▶ What you are asked to do:
Determine how many of the lines below include "iResolution", then respond with that number and no other text.

─── Input data ───

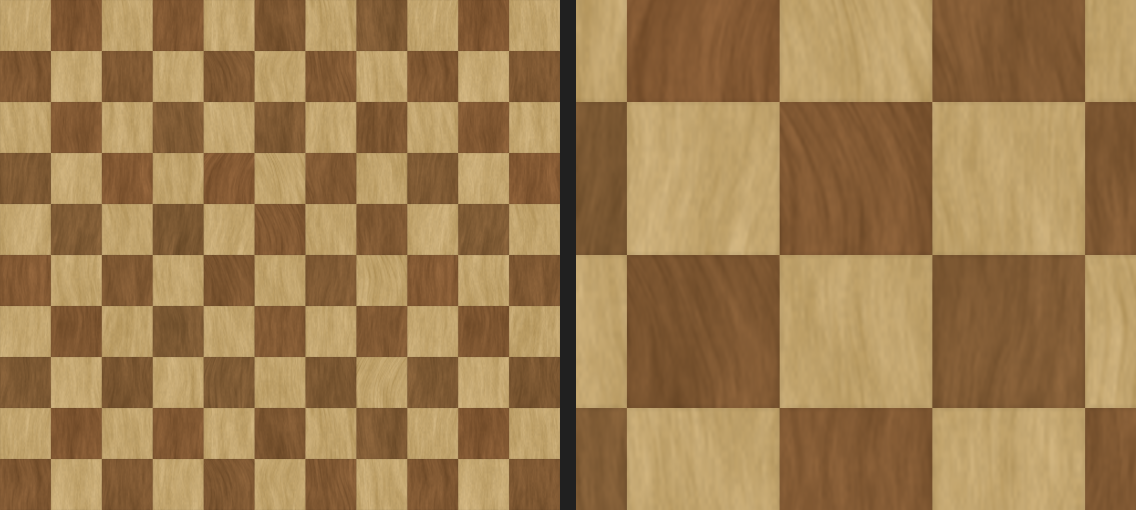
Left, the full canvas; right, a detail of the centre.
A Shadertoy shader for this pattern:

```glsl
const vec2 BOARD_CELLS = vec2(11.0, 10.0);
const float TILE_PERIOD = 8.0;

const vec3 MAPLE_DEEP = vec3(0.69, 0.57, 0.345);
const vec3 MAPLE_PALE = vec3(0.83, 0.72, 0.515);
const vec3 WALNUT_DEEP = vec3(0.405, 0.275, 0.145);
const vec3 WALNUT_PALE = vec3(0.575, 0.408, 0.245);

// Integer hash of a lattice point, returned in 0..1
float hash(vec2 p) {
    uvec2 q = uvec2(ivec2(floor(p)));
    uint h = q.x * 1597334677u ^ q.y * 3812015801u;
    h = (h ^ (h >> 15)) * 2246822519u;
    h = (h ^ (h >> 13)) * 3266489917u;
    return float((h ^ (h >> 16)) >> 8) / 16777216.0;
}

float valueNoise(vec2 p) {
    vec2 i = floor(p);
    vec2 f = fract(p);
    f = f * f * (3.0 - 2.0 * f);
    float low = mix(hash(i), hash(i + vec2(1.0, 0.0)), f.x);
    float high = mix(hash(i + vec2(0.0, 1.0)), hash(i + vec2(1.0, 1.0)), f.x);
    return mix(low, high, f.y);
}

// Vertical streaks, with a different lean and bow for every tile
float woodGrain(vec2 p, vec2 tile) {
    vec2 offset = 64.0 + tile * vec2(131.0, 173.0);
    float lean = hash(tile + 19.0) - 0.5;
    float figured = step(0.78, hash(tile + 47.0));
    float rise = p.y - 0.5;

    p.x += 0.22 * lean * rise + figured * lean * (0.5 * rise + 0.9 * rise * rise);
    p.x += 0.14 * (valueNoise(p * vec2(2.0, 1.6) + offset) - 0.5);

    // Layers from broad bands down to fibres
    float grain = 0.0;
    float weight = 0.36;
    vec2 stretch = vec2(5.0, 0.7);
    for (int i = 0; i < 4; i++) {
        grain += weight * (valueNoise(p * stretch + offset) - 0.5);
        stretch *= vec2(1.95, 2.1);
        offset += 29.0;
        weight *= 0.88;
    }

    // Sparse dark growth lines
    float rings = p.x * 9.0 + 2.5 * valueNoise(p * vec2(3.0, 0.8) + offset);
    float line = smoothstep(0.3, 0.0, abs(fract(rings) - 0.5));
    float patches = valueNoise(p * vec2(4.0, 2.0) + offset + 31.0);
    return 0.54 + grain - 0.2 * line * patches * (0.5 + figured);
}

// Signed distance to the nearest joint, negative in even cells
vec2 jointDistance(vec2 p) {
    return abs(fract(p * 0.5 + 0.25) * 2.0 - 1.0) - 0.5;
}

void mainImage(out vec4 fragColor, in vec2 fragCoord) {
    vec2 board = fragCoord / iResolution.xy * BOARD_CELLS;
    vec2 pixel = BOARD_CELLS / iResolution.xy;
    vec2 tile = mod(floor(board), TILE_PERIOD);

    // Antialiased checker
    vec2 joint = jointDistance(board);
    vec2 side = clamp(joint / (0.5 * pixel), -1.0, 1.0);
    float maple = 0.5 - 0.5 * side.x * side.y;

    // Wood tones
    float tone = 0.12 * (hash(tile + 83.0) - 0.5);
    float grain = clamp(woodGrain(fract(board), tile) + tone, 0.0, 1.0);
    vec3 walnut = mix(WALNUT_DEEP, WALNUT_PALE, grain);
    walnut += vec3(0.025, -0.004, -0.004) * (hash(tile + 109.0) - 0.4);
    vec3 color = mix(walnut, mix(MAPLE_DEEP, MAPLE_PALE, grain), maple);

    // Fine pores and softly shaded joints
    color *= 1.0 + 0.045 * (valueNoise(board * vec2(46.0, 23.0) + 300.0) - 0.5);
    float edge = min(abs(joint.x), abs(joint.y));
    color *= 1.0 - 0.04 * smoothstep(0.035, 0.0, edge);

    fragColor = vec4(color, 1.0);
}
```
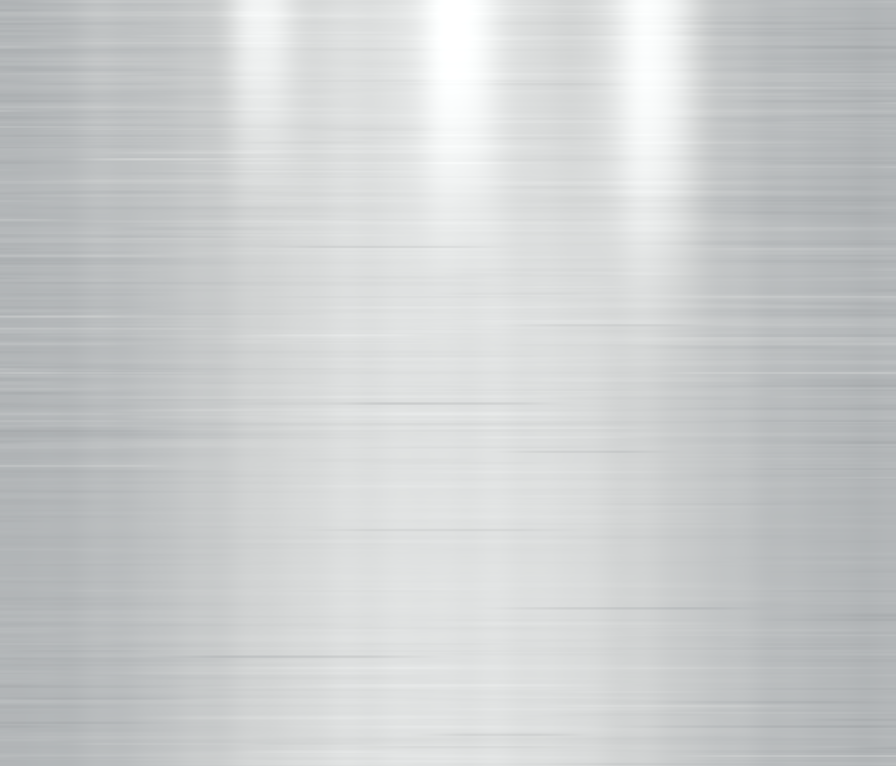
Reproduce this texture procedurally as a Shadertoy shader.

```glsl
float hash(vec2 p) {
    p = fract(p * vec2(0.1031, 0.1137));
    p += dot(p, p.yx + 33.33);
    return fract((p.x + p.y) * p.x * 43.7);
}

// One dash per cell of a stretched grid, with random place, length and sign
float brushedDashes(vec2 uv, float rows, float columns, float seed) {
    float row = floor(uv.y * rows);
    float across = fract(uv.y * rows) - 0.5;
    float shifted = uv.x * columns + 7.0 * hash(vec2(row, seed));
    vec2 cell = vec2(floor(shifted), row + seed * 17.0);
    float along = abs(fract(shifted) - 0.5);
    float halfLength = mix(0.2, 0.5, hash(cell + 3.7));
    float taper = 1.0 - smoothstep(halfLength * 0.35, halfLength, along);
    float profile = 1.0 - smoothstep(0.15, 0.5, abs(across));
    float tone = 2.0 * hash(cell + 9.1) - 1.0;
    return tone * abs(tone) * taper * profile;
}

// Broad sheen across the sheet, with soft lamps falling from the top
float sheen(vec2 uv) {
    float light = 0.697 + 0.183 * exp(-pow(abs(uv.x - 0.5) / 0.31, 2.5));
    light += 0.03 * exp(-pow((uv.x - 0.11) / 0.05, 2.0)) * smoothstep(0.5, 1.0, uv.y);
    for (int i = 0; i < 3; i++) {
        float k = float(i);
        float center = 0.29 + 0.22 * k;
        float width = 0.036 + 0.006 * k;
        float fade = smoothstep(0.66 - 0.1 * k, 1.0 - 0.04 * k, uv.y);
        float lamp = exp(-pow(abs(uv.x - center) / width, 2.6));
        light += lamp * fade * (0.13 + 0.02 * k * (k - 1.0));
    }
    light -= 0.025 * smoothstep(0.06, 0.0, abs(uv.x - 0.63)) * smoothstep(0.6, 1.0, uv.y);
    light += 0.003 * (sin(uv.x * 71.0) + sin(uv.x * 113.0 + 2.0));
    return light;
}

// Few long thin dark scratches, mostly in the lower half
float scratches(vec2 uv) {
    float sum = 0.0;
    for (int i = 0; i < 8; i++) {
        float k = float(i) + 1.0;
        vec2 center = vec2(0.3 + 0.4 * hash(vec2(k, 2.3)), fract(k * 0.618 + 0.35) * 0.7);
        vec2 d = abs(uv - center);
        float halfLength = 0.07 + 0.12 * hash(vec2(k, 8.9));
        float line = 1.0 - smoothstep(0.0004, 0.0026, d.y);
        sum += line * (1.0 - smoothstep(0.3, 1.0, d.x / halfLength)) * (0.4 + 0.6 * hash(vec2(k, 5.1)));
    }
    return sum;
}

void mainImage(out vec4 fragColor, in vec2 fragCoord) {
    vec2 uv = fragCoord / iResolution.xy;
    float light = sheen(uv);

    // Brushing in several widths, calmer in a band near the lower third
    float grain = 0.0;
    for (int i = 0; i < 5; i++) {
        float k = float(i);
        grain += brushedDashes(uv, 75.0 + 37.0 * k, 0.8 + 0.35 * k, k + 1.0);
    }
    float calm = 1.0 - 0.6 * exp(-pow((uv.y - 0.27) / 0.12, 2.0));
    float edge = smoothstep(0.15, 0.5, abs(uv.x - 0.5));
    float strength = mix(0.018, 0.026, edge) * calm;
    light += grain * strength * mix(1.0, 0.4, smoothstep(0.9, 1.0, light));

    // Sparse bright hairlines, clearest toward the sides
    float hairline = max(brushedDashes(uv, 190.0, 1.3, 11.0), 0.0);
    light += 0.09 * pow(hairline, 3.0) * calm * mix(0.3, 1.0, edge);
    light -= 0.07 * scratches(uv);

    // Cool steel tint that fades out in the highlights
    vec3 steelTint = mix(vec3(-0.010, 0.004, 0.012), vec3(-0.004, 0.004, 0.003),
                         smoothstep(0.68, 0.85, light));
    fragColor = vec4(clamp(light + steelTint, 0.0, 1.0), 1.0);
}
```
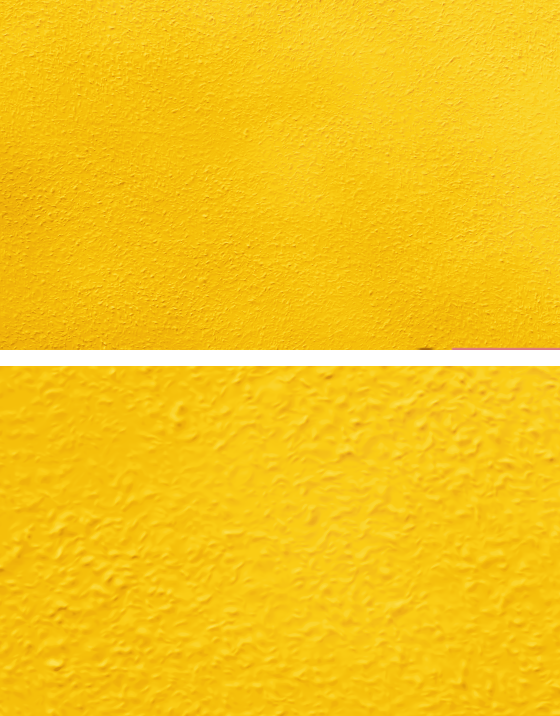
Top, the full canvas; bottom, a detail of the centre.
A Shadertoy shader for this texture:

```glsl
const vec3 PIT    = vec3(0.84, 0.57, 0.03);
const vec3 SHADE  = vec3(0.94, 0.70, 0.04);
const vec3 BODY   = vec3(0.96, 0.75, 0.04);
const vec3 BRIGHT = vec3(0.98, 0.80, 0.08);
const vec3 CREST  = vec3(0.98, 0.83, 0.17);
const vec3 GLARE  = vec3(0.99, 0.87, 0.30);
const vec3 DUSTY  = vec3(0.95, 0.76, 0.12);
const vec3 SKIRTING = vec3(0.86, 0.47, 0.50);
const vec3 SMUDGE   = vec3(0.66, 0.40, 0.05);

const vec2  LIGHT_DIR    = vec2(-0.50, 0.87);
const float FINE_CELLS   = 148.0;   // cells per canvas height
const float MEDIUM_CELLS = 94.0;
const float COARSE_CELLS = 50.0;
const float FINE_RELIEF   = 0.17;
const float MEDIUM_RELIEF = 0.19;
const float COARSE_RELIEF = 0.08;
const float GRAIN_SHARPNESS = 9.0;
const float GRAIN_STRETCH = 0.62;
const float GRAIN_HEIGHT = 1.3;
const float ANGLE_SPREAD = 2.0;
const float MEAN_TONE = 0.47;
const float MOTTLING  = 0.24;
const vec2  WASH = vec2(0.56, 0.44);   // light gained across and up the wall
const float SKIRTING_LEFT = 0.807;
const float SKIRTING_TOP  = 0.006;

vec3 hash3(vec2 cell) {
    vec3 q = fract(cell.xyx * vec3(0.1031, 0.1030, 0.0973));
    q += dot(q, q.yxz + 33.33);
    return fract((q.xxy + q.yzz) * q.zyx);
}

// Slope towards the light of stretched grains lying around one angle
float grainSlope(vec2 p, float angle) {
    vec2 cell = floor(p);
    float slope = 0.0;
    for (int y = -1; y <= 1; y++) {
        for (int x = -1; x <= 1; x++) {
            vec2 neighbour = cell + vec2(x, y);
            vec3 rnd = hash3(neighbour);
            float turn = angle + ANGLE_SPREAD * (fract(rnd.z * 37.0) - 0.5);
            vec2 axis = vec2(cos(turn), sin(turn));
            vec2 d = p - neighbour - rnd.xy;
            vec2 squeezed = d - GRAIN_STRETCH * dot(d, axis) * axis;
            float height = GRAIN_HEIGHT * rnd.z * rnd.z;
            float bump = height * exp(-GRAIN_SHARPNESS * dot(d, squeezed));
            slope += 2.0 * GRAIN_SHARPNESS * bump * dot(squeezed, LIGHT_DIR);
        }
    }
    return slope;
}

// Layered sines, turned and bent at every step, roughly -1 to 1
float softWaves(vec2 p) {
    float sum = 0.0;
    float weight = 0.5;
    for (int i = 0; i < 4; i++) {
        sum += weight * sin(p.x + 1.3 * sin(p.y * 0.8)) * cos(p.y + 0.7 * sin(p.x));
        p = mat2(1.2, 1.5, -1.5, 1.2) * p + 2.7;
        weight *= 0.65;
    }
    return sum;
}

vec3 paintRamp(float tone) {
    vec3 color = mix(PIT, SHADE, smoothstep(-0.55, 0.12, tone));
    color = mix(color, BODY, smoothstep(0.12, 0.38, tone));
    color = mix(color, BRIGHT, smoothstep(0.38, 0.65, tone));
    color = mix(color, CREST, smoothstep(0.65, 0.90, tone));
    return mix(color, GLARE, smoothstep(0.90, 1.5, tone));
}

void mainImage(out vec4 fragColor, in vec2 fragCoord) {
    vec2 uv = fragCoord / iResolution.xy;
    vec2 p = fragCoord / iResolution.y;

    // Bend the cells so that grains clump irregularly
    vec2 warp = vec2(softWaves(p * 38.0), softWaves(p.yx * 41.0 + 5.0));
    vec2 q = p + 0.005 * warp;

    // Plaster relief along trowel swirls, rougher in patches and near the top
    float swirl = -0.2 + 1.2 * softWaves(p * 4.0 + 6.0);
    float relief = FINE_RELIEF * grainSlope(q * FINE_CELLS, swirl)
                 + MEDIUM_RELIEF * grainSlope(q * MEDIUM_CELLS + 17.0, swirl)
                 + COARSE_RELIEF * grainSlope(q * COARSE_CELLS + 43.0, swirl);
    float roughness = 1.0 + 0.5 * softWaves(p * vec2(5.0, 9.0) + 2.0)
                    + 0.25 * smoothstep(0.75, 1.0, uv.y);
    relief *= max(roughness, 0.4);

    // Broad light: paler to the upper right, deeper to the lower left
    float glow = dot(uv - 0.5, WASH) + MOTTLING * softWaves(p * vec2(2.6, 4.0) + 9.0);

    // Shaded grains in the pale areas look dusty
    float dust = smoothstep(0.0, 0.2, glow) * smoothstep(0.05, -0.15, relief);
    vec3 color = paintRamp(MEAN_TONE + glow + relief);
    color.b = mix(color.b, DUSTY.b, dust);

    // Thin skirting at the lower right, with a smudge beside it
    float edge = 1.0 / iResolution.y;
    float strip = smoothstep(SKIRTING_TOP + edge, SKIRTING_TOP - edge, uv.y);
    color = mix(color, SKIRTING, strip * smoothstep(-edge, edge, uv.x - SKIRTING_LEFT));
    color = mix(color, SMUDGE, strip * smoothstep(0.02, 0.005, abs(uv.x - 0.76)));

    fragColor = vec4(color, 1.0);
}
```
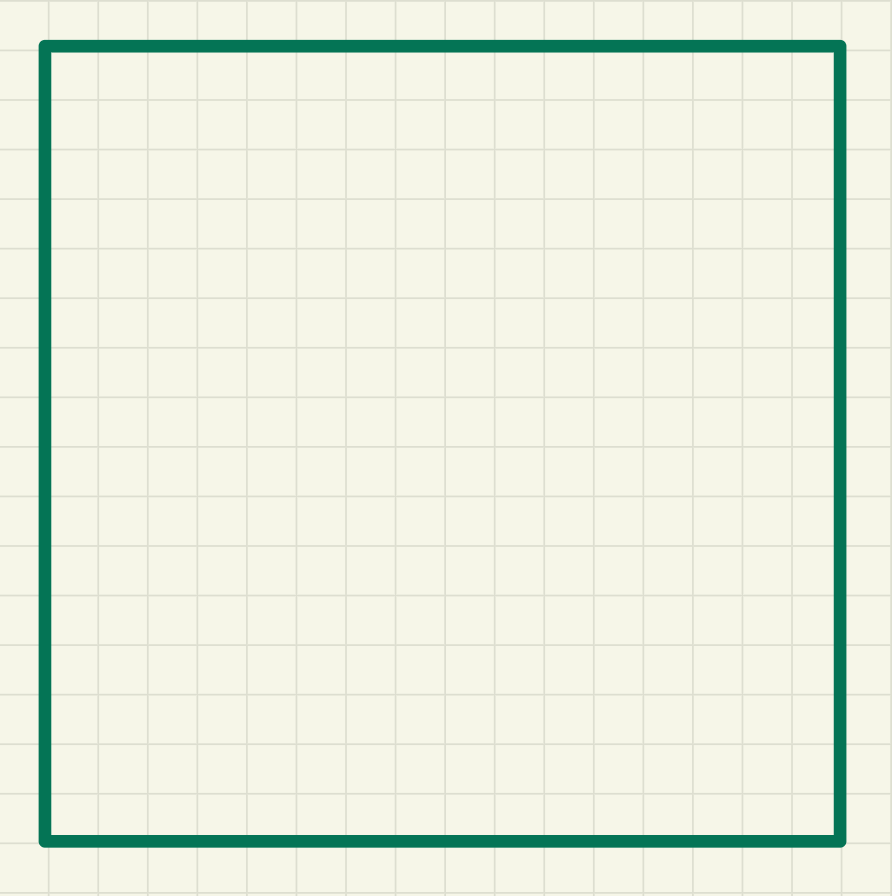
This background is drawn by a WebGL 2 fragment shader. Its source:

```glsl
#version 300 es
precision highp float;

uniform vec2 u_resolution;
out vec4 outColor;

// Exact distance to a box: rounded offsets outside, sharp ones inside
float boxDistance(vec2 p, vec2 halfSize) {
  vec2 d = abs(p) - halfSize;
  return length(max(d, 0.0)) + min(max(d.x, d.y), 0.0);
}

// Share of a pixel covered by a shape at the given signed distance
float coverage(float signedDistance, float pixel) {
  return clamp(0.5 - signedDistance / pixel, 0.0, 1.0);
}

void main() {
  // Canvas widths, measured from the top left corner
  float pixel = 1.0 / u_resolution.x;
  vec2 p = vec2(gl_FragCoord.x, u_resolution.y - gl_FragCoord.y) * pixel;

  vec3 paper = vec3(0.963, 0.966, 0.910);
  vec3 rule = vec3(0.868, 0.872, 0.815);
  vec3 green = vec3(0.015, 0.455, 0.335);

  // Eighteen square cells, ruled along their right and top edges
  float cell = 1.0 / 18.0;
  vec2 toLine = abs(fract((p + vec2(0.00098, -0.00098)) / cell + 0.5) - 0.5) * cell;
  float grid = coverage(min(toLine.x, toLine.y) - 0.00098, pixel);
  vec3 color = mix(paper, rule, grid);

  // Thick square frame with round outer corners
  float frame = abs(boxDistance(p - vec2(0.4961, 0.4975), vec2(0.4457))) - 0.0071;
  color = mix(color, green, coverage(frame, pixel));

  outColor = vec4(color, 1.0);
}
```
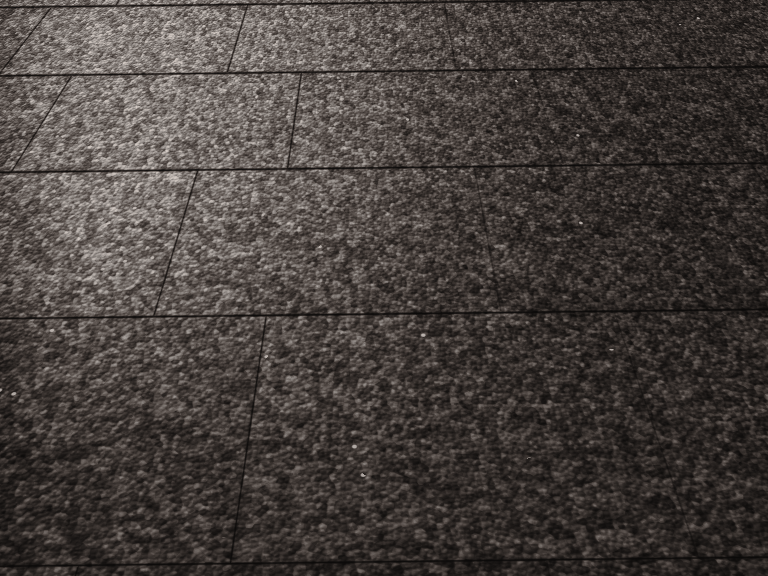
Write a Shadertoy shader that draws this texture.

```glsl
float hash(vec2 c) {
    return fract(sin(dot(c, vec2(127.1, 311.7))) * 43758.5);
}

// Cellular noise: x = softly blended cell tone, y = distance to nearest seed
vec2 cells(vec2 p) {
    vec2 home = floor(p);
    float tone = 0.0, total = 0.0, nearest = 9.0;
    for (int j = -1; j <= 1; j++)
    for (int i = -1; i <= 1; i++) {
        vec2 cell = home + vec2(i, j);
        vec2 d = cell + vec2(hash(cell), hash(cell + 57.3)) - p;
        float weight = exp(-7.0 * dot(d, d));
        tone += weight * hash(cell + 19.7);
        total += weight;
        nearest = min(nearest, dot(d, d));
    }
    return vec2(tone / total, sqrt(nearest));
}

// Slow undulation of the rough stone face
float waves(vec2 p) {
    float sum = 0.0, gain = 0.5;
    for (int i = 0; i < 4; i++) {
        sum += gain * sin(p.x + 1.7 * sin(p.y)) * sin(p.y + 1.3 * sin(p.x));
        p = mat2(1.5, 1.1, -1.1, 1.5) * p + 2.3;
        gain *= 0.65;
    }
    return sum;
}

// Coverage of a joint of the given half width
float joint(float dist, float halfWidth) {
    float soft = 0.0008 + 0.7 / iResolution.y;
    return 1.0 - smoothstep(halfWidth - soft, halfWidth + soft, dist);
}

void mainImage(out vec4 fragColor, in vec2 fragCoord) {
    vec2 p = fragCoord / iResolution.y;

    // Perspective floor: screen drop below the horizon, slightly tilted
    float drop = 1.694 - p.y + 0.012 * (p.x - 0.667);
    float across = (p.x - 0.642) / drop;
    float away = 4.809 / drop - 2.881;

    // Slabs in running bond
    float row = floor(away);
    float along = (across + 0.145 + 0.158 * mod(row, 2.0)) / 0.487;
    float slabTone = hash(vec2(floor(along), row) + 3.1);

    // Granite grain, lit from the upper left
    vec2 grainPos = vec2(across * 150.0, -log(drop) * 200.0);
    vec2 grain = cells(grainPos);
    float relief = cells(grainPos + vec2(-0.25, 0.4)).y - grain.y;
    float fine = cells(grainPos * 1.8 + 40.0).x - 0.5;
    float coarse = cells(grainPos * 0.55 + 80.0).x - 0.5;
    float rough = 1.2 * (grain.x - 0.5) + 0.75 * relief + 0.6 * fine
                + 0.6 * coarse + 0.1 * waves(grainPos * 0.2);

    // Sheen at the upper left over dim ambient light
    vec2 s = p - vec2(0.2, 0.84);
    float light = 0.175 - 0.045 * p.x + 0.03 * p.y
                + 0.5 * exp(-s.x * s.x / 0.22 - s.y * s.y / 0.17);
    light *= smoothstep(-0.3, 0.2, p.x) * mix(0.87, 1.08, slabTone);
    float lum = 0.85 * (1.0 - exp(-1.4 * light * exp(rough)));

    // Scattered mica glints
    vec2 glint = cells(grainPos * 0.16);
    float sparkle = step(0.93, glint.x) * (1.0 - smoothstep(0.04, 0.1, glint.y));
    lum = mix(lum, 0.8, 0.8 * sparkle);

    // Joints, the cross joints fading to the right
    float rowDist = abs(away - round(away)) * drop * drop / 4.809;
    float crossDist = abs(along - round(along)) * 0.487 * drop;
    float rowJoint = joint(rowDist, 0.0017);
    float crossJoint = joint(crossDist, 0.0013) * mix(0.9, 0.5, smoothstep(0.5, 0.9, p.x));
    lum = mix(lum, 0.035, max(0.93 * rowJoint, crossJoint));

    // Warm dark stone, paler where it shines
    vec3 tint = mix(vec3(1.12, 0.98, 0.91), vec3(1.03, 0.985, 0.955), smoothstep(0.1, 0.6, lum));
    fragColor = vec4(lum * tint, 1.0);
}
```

───

▶ Response:
8